But Daliah was not a man: her agenda, her intentions were quite different, though no more or less honourable. She drew back a moment, surveying in the last slanted rays of sunlight the conquered field: beneath a delta crown of bristling black curls the fiery red labia flourished swollen, parted, all but dripping with fluid desire; the clitoris a shy shining jewel ‘neath its silky scarlet hood.
“My God,” she breathed, “But you are so beautiful down there…”

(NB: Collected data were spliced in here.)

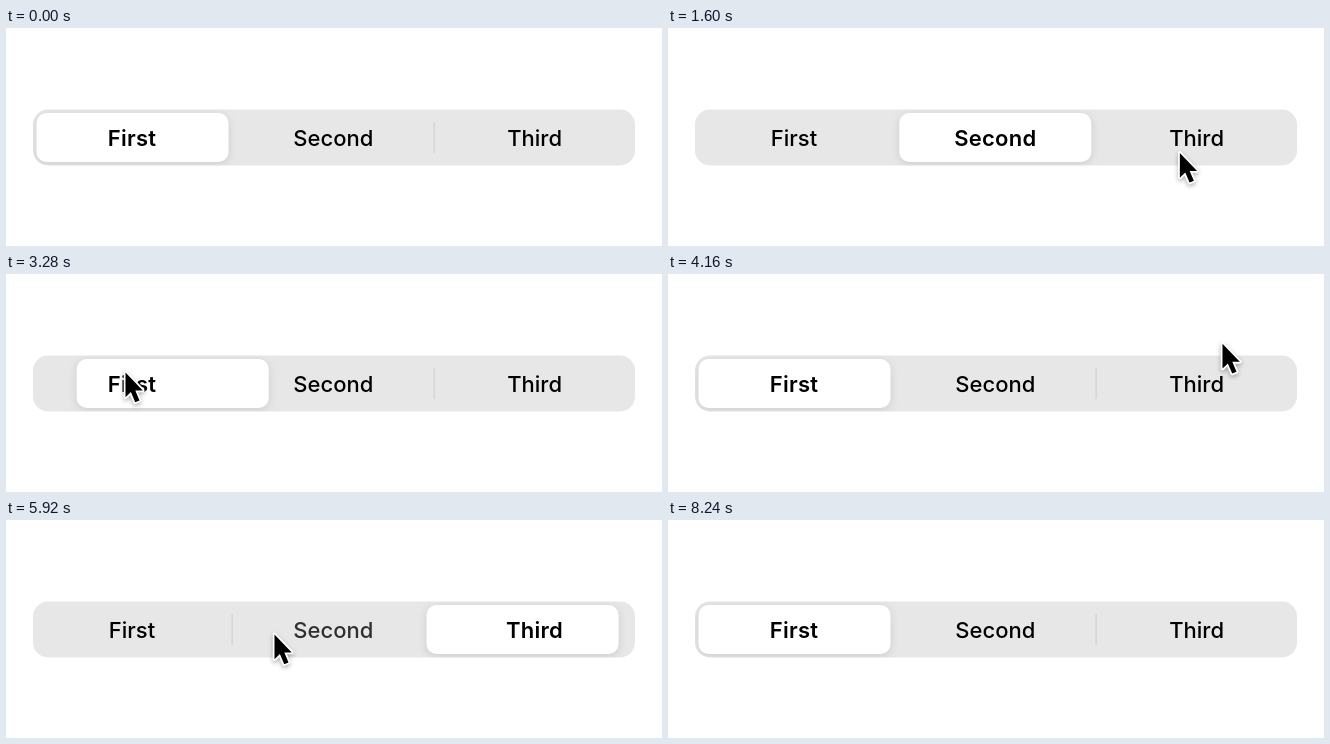
An HTML page for the animation above (9520 ms loop, 656 px wide and 218 px high).

```html
<!DOCTYPE html>
<html lang="en">
<head>
<meta charset="utf-8">
<title>Segmented control</title>
<style>
  html, body { margin: 0; width: 100%; height: 100%; overflow: hidden; background: #fff; }
  svg { display: block; width: 656px; height: 218px; }
  text { font: 500 22px Inter, "Liberation Sans", sans-serif; text-anchor: middle; }
  .bold { font-weight: 600; letter-spacing: .25px; }
  .track { fill: #e7e7e7; }
  .divider { fill: #d2d2d2; }
  #thumb { fill: #fff; filter: drop-shadow(0 2px 4px rgba(0, 0, 0, .11)); }
  #cursor { filter: drop-shadow(0 2px 2px rgba(0, 0, 0, .3)); }
  #cursor path { stroke: #fff; stroke-width: 4; paint-order: stroke; stroke-linejoin: round; }
</style>
</head>
<body>
<svg viewBox="0 0 656 218">
  <clipPath id="inside"><rect x="27" y="81.5" width="602" height="56" rx="15"/></clipPath>
  <rect class="track" x="27" y="81.5" width="602" height="56" rx="15"/>
  <rect class="divider" x="225.5" y="94" width="1.3" height="31"/>
  <rect class="divider" x="427.5" y="94" width="1.3" height="31"/>
  <g clip-path="url(#inside)">
    <rect id="thumb" y="85" width="192" height="49" rx="10"/>
  </g>
  <g id="labels"></g>
  <g id="cursor">
    <path transform="translate(1.5 1.5) scale(.9)" d="M0 0V27.5L6 21.8L10.8 33L15.6 31L10.9 20H19.2Z"/>
  </g>
</svg>
<script>
const LOOP = 9520, STEP = 80, SPRING = 0.024;
const SHOWN = 160, HIDDEN = 8240;
const thumbX = i => 30.5 + 200.8 * i;
const labelX = i => 126 + 201.3 * i;

// The pointer glides to x, y from start until tap, then presses segment seg
const glides = [
  { start: 80, tap: 807, seg: 1, x: 319, y: 115, bow: 0 },
  { start: 1120, tap: 2020, seg: 2, x: 532, y: 100, bow: 22 },
  { start: 2400, tap: 3118, seg: 0, x: 118, y: 97, bow: -34 },
  { start: 3680, tap: 4340, seg: 2, x: 562, y: 94, bow: -34 },
  { start: 4880, tap: 5904, seg: 1, x: 267, y: 113, bow: 0 },
  { start: 6400, tap: 7095, seg: 0, x: 161, y: 113, bow: 0 },
  { start: 8000, tap: HIDDEN, seg: 0, x: 165, y: 164, bow: 0 }
];
const entry = { tap: -LOOP, seg: 0, x: 262, y: 222 };

const thumb = document.getElementById('thumb');
const cursor = document.getElementById('cursor');
const dividers = document.querySelectorAll('.divider');
const labels = document.getElementById('labels');

const texts = ['First', 'Second', 'Third'].map((name, i) =>
  ['', 'bold'].map(cls => {
    const el = document.createElementNS('http://www.w3.org/2000/svg', 'text');
    el.textContent = name;
    el.setAttribute('class', cls);
    el.setAttribute('x', labelX(i));
    el.setAttribute('y', 118);
    return labels.appendChild(el);
  }));

const mix = (a, b, u) => a + (b - a) * u;
const easeOut = u => 1 - (1 - u) ** 3;

// Critically damped spring from 0 to 1
const spring = dt => 1 - (1 + SPRING * dt) * Math.exp(-SPRING * dt);

// Latest glide whose start or tap has passed, with the one before it
function latest(key, t) {
  const n = glides.filter(g => g[key] <= t).length;
  return [glides[n - 2] || entry, glides[n - 1] || entry];
}

function drawControl(t) {
  const [{ seg: from }, { seg: to, tap }] = latest('tap', t);
  const dt = t - tap, p = spring(dt);

  const weight = [0, 0, 0];
  weight[from] += 1 - p;
  weight[to] += p;

  thumb.setAttribute('x', mix(thumbX(from), thumbX(to), p));
  dividers[0].style.opacity = weight[2];
  dividers[1].style.opacity = weight[0];

  // The tapped label dims briefly
  const dim = from === to ? 0 : 0.5 * Math.max(0, 1 - Math.abs(dt - 60) / 75);
  texts.forEach(([plain, bold], i) => {
    const shade = i === to ? 1 - dim : 1;
    const heavy = weight[i] > 0.5;
    plain.style.opacity = heavy ? 0 : shade;
    bold.style.opacity = heavy ? shade : 0;
  });
}

function drawCursor(t) {
  const [a, b] = latest('start', t);
  const u = b === entry ? 1 : Math.min(1, (t - b.start) / (b.tap - b.start));
  const x = mix(a.x, b.x, easeOut(u));
  const y = mix(a.y, b.y, easeOut(u)) + (b.bow || 0) * Math.sin(Math.PI * u);
  cursor.setAttribute('transform', `translate(${x} ${y})`);
  cursor.style.visibility = t >= SHOWN && t < HIDDEN ? 'visible' : 'hidden';
}

const origin = performance.now();
function tick() {
  const elapsed = (performance.now() - origin) % LOOP;
  const t = Math.floor(elapsed / STEP) * STEP;
  drawControl(t);
  drawCursor(t);
  requestAnimationFrame(tick);
}
tick();
</script>
</body>
</html>
```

And she knelt, as if in reverence, placing her face between Tilly’s silk-sheathed thighs, sliding her tongue deep into the dilated, earthy, flowing sweetness. Tilly cried out, guttural and hoarse, as raw sensation flared in her vagina, resonating like an echo through every extremity of her being. As that tongue lapped slow upon her quivering labia, as it swirled her throbbing clitoris, she moaned something in breathless, fractured Dutch that sounded to Daliah like obscenities but was likely wholly innocent. Tilly’s hands gripped hard to the edge of the little bench, her only anchor against the uncontrollable lifting of her hips, the slow helpless oscillation of her flesh, vibrant as an instrument under Daliah’s virtuoso mouth. She was by turns all tension, abraded by these hard surfaces, this tiny uncomfortable space; and all softness, melted by saliva, steeped in her own fragrant emissions. It took a while to realise these sensations were but parts of the same thing, a thunderous clenching pulse that encompassed her heartbeat, her breathing; implacable flexing of muscles in her thighs, her tummy, her pelvis, her anus. By the time she appreciated all this it was too late to save herself: she let her body surge forward, and with a trill of choking, anguished cries climaxed into Daliah’s warm and willing mouth.
Next she knew, Tilly was shivering and sobbing in the woman’s arms, stupid as a baby, and feeling newborn.
“I never…” she tried to speak through cathartic streams of tears and mucus, “I never knew. I never dreamed…”
She could say no more, for words were redundant, irrelevant. Daliah held her softly, soothingly, as long as she dared: it was beginning to go dark.
“We’d better get you fixed up,” she said at last, with a nurse’s brisk efficiency. “The men will be expecting us…”